**Task description:** Copy out the listing that follows exactly, dropping every picture.

%%

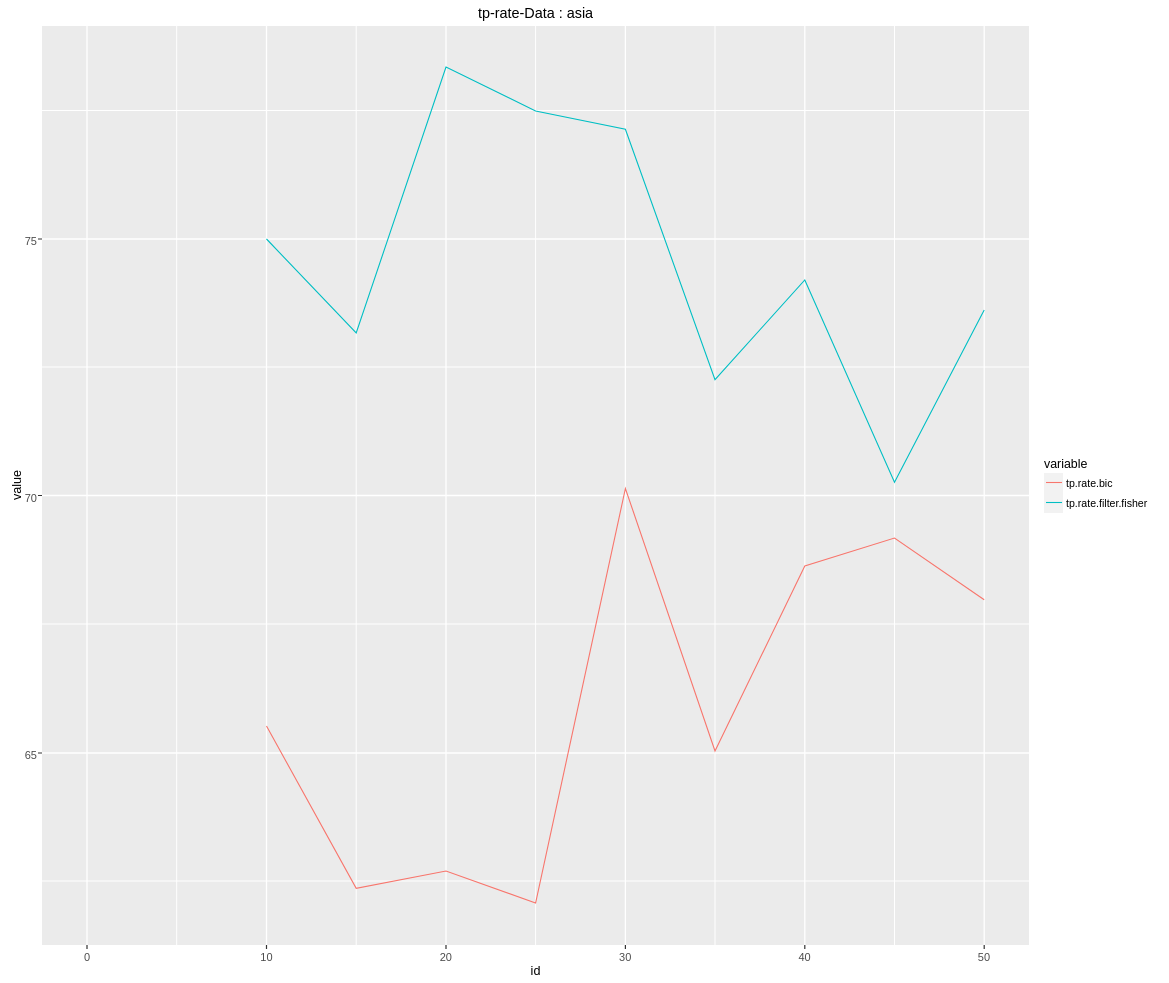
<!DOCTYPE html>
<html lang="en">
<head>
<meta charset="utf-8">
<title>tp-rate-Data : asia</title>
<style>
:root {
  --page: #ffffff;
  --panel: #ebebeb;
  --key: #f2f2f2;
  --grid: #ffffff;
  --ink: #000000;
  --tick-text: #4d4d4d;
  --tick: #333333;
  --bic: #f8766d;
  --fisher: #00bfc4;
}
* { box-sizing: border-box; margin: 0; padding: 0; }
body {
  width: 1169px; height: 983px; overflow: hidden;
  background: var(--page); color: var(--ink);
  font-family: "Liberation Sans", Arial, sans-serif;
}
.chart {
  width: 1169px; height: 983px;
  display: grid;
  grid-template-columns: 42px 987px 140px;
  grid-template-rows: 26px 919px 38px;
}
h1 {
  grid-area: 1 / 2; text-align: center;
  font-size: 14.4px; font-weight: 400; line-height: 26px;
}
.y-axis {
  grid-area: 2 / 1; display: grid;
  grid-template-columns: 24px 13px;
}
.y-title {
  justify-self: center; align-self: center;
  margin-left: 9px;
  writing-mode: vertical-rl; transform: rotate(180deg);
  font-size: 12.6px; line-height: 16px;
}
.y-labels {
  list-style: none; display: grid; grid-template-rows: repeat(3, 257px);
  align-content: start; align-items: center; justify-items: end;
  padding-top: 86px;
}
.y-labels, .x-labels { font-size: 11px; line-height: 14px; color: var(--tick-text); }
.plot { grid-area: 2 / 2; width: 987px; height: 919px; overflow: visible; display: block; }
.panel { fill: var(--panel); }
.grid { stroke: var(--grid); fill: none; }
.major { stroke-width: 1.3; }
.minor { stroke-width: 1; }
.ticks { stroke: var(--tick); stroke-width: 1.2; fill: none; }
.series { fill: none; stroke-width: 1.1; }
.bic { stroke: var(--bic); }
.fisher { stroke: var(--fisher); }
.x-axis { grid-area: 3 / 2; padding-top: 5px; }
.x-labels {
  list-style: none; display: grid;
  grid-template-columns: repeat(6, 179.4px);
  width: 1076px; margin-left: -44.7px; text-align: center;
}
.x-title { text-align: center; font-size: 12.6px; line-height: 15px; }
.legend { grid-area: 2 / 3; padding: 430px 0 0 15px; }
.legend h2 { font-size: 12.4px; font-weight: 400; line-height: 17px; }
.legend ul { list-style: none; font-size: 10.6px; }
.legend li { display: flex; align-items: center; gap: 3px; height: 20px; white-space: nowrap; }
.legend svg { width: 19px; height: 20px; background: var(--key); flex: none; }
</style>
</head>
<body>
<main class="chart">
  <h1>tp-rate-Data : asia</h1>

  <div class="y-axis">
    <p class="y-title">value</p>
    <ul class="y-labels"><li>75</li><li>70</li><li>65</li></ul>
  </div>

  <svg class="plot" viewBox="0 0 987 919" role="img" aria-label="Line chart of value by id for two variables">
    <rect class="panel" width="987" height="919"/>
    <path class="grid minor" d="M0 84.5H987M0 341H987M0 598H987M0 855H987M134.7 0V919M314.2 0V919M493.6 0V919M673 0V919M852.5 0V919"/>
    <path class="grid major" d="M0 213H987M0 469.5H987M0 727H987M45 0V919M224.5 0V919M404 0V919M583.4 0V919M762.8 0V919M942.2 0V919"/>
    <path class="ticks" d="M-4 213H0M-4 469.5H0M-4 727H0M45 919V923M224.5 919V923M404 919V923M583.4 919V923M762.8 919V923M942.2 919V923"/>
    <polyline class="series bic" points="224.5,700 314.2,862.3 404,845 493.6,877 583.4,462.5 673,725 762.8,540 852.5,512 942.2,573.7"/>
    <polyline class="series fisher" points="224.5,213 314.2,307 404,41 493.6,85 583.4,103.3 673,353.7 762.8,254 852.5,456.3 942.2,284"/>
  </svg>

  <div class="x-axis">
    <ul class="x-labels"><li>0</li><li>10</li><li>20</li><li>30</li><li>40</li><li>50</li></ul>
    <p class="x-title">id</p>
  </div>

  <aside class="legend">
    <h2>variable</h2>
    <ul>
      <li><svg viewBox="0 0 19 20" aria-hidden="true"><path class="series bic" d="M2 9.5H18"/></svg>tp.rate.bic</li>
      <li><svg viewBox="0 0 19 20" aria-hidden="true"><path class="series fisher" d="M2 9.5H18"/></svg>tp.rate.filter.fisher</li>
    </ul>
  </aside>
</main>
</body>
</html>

%%

**Solution to the exercise:**
<!DOCTYPE html>
<html lang="en">
<head>
<meta charset="utf-8">
<title>tp-rate-Data : asia</title>
<style>
:root {
  --page: #ffffff;
  --panel: #ebebeb;
  --key: #f2f2f2;
  --grid: #ffffff;
  --ink: #000000;
  --tick-text: #4d4d4d;
  --tick: #333333;
  --bic: #f8766d;
  --fisher: #00bfc4;
}
* { box-sizing: border-box; margin: 0; padding: 0; }
body {
  width: 1169px; height: 983px; overflow: hidden;
  background: var(--page); color: var(--ink);
  font-family: "Liberation Sans", Arial, sans-serif;
}
.chart {
  width: 1169px; height: 983px;
  display: grid;
  grid-template-columns: 42px 987px 140px;
  grid-template-rows: 26px 919px 38px;
}
h1 {
  grid-area: 1 / 2; text-align: center;
  font-size: 14.4px; font-weight: 400; line-height: 26px;
}
.y-axis {
  grid-area: 2 / 1; display: grid;
  grid-template-columns: 24px 13px;
}
.y-title {
  justify-self: center; align-self: center;
  margin-left: 9px;
  writing-mode: vertical-rl; transform: rotate(180deg);
  font-size: 12.6px; line-height: 16px;
}
.y-labels {
  list-style: none; display: grid; grid-template-rows: repeat(3, 257px);
  align-content: start; align-items: center; justify-items: end;
  padding-top: 86px;
}
.y-labels, .x-labels { font-size: 11px; line-height: 14px; color: var(--tick-text); }
.plot { grid-area: 2 / 2; width: 987px; height: 919px; overflow: visible; display: block; }
.panel { fill: var(--panel); }
.grid { stroke: var(--grid); fill: none; }
.major { stroke-width: 1.3; }
.minor { stroke-width: 1; }
.ticks { stroke: var(--tick); stroke-width: 1.2; fill: none; }
.series { fill: none; stroke-width: 1.1; }
.bic { stroke: var(--bic); }
.fisher { stroke: var(--fisher); }
.x-axis { grid-area: 3 / 2; padding-top: 5px; }
.x-labels {
  list-style: none; display: grid;
  grid-template-columns: repeat(6, 179.4px);
  width: 1076px; margin-left: -44.7px; text-align: center;
}
.x-title { text-align: center; font-size: 12.6px; line-height: 15px; }
.legend { grid-area: 2 / 3; padding: 430px 0 0 15px; }
.legend h2 { font-size: 12.4px; font-weight: 400; line-height: 17px; }
.legend ul { list-style: none; font-size: 10.6px; }
.legend li { display: flex; align-items: center; gap: 3px; height: 20px; white-space: nowrap; }
.legend svg { width: 19px; height: 20px; background: var(--key); flex: none; }
</style>
</head>
<body>
<main class="chart">
  <h1>tp-rate-Data : asia</h1>

  <div class="y-axis">
    <p class="y-title">value</p>
    <ul class="y-labels"><li>75</li><li>70</li><li>65</li></ul>
  </div>

  <svg class="plot" viewBox="0 0 987 919" role="img" aria-label="Line chart of value by id for two variables">
    <rect class="panel" width="987" height="919"/>
    <path class="grid minor" d="M0 84.5H987M0 341H987M0 598H987M0 855H987M134.7 0V919M314.2 0V919M493.6 0V919M673 0V919M852.5 0V919"/>
    <path class="grid major" d="M0 213H987M0 469.5H987M0 727H987M45 0V919M224.5 0V919M404 0V919M583.4 0V919M762.8 0V919M942.2 0V919"/>
    <path class="ticks" d="M-4 213H0M-4 469.5H0M-4 727H0M45 919V923M224.5 919V923M404 919V923M583.4 919V923M762.8 919V923M942.2 919V923"/>
    <polyline class="series bic" points="224.5,700 314.2,862.3 404,845 493.6,877 583.4,462.5 673,725 762.8,540 852.5,512 942.2,573.7"/>
    <polyline class="series fisher" points="224.5,213 314.2,307 404,41 493.6,85 583.4,103.3 673,353.7 762.8,254 852.5,456.3 942.2,284"/>
  </svg>

  <div class="x-axis">
    <ul class="x-labels"><li>0</li><li>10</li><li>20</li><li>30</li><li>40</li><li>50</li></ul>
    <p class="x-title">id</p>
  </div>

  <aside class="legend">
    <h2>variable</h2>
    <ul>
      <li><svg viewBox="0 0 19 20" aria-hidden="true"><path class="series bic" d="M2 9.5H18"/></svg>tp.rate.bic</li>
      <li><svg viewBox="0 0 19 20" aria-hidden="true"><path class="series fisher" d="M2 9.5H18"/></svg>tp.rate.filter.fisher</li>
    </ul>
  </aside>
</main>
</body>
</html>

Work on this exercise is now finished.